In a time when genetic tests are as commercially available as Christmas presents, it is more important than ever to cast a critical eye over the true value of their results. Genetic testing is without doubt a valuable tool – when backed up by strong science and analysed by people who understand the nuances of genetics. Patients need to be aware that not all tests are created equally. Results from a platform such as OCB’s ColoPredict offer far more value than those from off-the-shelf ‘catch-all’ tests, in terms of both accuracy and post-result support.
Matt Hancock, the UK Health Secretary, recently and inadvertently exposed the perils of improper interpretation of such commercial tests. Mr Hancock received the results of his test and claimed to be shocked to learn of his heightened risk of developing prostate cancer. He went on to say that the test may well have saved his life and called for genetic tests to be made available to the wider public on the NHS. Whilst his comments were perhaps well-intentioned, medical professionals were quick to criticize Mr Hancock, pointing out that he had grossly misinterpreted his results. His test results in fact placed him at no major risk compared to the average man of his age, with some doctors claiming that he had caused himself unnecessary anxiety and potentially wasted NHS time with subsequent counselling and follow-up appointments.
This story highlighted the risks of the public taking home-based tests then becoming frightened and confused over dubious or unimportant results. Would the average consumer understand the difference between relative and absolute risk when the Health Secretary didn’t? There would be a huge burden on the health system if everybody wanted to discuss every minor detail of their results with a GP. If this kind of testing is rolled out to the public, it needs to carefully and responsibly managed. Geneticists are still researching how single gene variants interact with a person’s environment, family history, and microbiome to predict a person’s risk for disease. It is a nuanced subject, and rarely is there a simple ‘yes or no’ answer to whether somebody will go on to develop a disease.

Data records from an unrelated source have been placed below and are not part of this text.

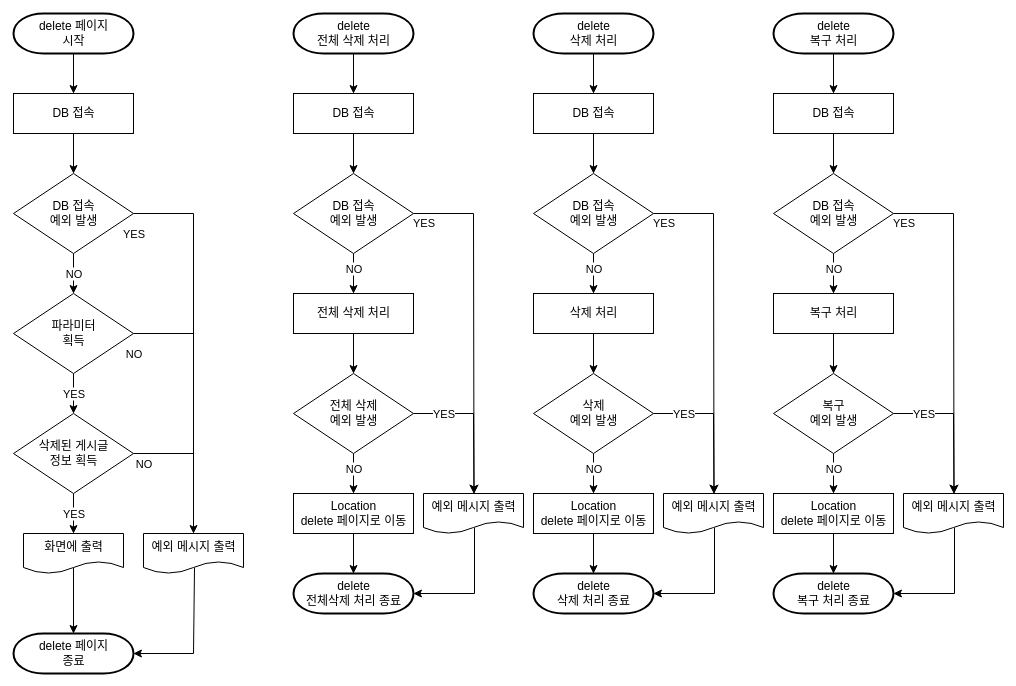
<!DOCTYPE html>
<html lang="ko">
<head>
<meta charset="utf-8">
<title>delete 페이지 순서도</title>
<style>
:root { --paper: #ffffff; --ink: #000000; }
* { box-sizing: border-box; margin: 0; }
body { width: 1016px; height: 686px; overflow: hidden; background: var(--paper); color: var(--ink);
  font: 12px/15px "Liberation Sans", "Noto Sans CJK KR", sans-serif; }
.board { position: relative; width: 1016px; height: 686px; overflow: hidden; }
.symbols { position: absolute; width: 0; height: 0; }
.flow { position: absolute; top: 13px; width: 232px; height: 662px; }
.flow-page { left: 13px; }
.flow-all { left: 293px; }
.flow-delete { left: 533px; }
.flow-restore { left: 773px; }
.lines { position: absolute; left: 0; top: 0; width: 232px; height: 662px; overflow: visible;
  fill: none; stroke: var(--ink); stroke-width: 1; }
.shape { fill: var(--paper); stroke: var(--ink); }
.terminal-shape { stroke-width: 2; }
.node { position: absolute; left: 0; width: 121px; height: 41px; display: flex; align-items: center;
  justify-content: center; text-align: center; white-space: nowrap; }
.process { border: 1px solid var(--ink); background: var(--paper); }
.decision { height: 81px; }
.document { left: 10px; width: 101px; height: 28px; }
.error { left: 130px; }
.y0 { top: 0; } .y80 { top: 80px; } .y160 { top: 160px; } .y280 { top: 280px; } .y360 { top: 360px; }
.y400 { top: 400px; } .y480 { top: 480px; } .y520 { top: 520px; } .y560 { top: 560px; } .y620 { top: 620px; }
.branch { position: absolute; transform: translate(-50%, -50%); background: var(--paper); font-size: 11px; line-height: 13px; }
.x61 { left: 61px; } .x121 { left: 121px; } .x131 { left: 131px; } .x151 { left: 151px; }
.b210 { top: 210px; } .b221 { top: 221px; } .b256 { top: 256px; } .b261 { top: 261px; } .b341 { top: 341px; }
.b381 { top: 381px; } .b401 { top: 401px; } .b451 { top: 451px; } .b456 { top: 456px; } .b501 { top: 501px; }
</style>
</head>
<body>
<main class="board">
  <svg class="symbols" aria-hidden="true">
    <defs>
      <marker id="arrow" markerUnits="userSpaceOnUse" markerWidth="12" markerHeight="12" refX="9" refY="6" orient="auto">
        <path d="M9 6 L2 9.5 L3.7 6 L2 2.5 Z" fill="#000" stroke="#000"/>
      </marker>
      <path id="terminal" class="shape terminal-shape" d="M30 0 H90 C106 0 120 8 120 20 C120 32 106 40 90 40 H30 C14 40 0 32 0 20 C0 8 14 0 30 0 Z"/>
      <polygon id="decision" class="shape" points="60,0 120,40 60,80 0,40"/>
      <path id="document" class="shape" d="M0 0 H100 V34 Q75 23 50 34 Q25 45 0 34 Z"/>
      <g id="process-flow" transform="translate(.5 .5)">
        <g marker-end="url(#arrow)">
          <path d="M60 40 V79"/>
          <path d="M60 120 V159"/>
          <path d="M60 240 V279"/>
          <path d="M60 320 V359"/>
          <path d="M60 440 V479"/>
          <path d="M60 520 V559"/>
          <path d="M120 200 H180 L180.5 479"/>
          <path d="M120 400 H180 L180.5 479"/>
          <path d="M181 514 V580 H121"/>
        </g>
        <use href="#terminal"/>
        <use href="#decision" y="160"/>
        <use href="#decision" y="360"/>
        <use href="#document" x="130" y="480"/>
        <use href="#terminal" y="560"/>
      </g>
    </defs>
  </svg>

  <section class="flow flow-page">
    <svg class="lines" aria-hidden="true">
      <g transform="translate(.5 .5)">
        <g marker-end="url(#arrow)">
          <path d="M60 40 V79"/>
          <path d="M60 120 V159"/>
          <path d="M60 240 V279"/>
          <path d="M60 360 V399"/>
          <path d="M60 480 V519"/>
          <path d="M60 554 V619"/>
          <path d="M120 200 H180 V519"/>
          <path d="M181 554 L180 640 H121"/>
        </g>
        <path d="M120 320 H180 M120 440 H180"/>
        <use href="#terminal"/>
        <use href="#decision" y="160"/>
        <use href="#decision" y="280"/>
        <use href="#decision" y="400"/>
        <use href="#document" x="10" y="520"/>
        <use href="#document" x="130" y="520"/>
        <use href="#terminal" y="620"/>
      </g>
    </svg>
    <p class="node y0">delete 페이지<br>시작</p>
    <p class="node process y80">DB 접속</p>
    <p class="node decision y160">DB 접속<br>예외 발생</p>
    <p class="node decision y280">파라미터<br>획득</p>
    <p class="node decision y400">삭제된 게시글<br>정보 획득</p>
    <p class="node document y520">화면에 출력</p>
    <p class="node document error y520">예외 메시지 출력</p>
    <p class="node y620">delete 페이지<br>종료</p>
    <span class="branch x121 b221">YES</span>
    <span class="branch x61 b261">NO</span>
    <span class="branch x121 b341">NO</span>
    <span class="branch x61 b381">YES</span>
    <span class="branch x131 b451">NO</span>
    <span class="branch x61 b501">YES</span>
  </section>

  <section class="flow flow-all">
    <svg class="lines" aria-hidden="true"><use href="#process-flow"/></svg>
    <p class="node y0">delete<br>전체 삭제 처리</p>
    <p class="node process y80">DB 접속</p>
    <p class="node decision y160">DB 접속<br>예외 발생</p>
    <p class="node process y280">전체 삭제 처리</p>
    <p class="node decision y360">전체 삭제<br>예외 발생</p>
    <p class="node process y480">Location<br>delete 페이지로 이동</p>
    <p class="node document error y480">예외 메시지 출력</p>
    <p class="node y560">delete<br>전체삭제 처리 종료</p>
    <span class="branch x131 b210">YES</span>
    <span class="branch x61 b256">NO</span>
    <span class="branch x151 b401">YES</span>
    <span class="branch x61 b456">NO</span>
  </section>

  <section class="flow flow-delete">
    <svg class="lines" aria-hidden="true"><use href="#process-flow"/></svg>
    <p class="node y0">delete<br>삭제 처리</p>
    <p class="node process y80">DB 접속</p>
    <p class="node decision y160">DB 접속<br>예외 발생</p>
    <p class="node process y280">삭제 처리</p>
    <p class="node decision y360">삭제<br>예외 발생</p>
    <p class="node process y480">Location<br>delete 페이지로 이동</p>
    <p class="node document error y480">예외 메시지 출력</p>
    <p class="node y560">delete<br>삭제 처리 종료</p>
    <span class="branch x131 b210">YES</span>
    <span class="branch x61 b256">NO</span>
    <span class="branch x151 b401">YES</span>
    <span class="branch x61 b456">NO</span>
  </section>

  <section class="flow flow-restore">
    <svg class="lines" aria-hidden="true"><use href="#process-flow"/></svg>
    <p class="node y0">delete<br>복구 처리</p>
    <p class="node process y80">DB 접속</p>
    <p class="node decision y160">DB 접속<br>예외 발생</p>
    <p class="node process y280">복구 처리</p>
    <p class="node decision y360">복구<br>예외 발생</p>
    <p class="node process y480">Location<br>delete 페이지로 이동</p>
    <p class="node document error y480">예외 메시지 출력</p>
    <p class="node y560">delete<br>복구 처리 종료</p>
    <span class="branch x131 b210">YES</span>
    <span class="branch x61 b256">NO</span>
    <span class="branch x151 b401">YES</span>
    <span class="branch x61 b456">NO</span>
  </section>
</main>
</body>
</html>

Off the shelf genetic tests look at selected markers for a wide variety of things, giving results of limited value. The aim of the ColoPredict test is clear and targeted – to accurately identify populations of healthy individuals who are at a higher risk (5-10 times greater than the average) of developing colorectal cancer. ColoPredict is backed up by strong empirical data, validated in a cohort of 51, 000 people with the results published in globally respected research papers. A well-known commercial genetic testing company tests for only three of over 1,000 known variants for breast cancer, whereas OCB have developed an algorithm of highly validated single nucleotide polymorphisms (SNPs), testing over 40 different alleles. Patient results can then be combined with additional risk factors such as family history to generate a reliable lifetime risk score.
ColoPredict is designed to be used in conjunction with current screening technologies, complementing existing treatment programmes and guiding patients through their results and appropriate next steps. It is not a case of posting results to a patient and letting them figure out what to do next by themselves. If a patient is found to be at high risk of developing colorectal cancer, they are given further support as well as actionable advice on how best to adapt their lifestyle. Individuals using this OCB test can be confident in knowing that their results come from well-validated science and have been analysed by professionals who will support them on the next steps of their health journey.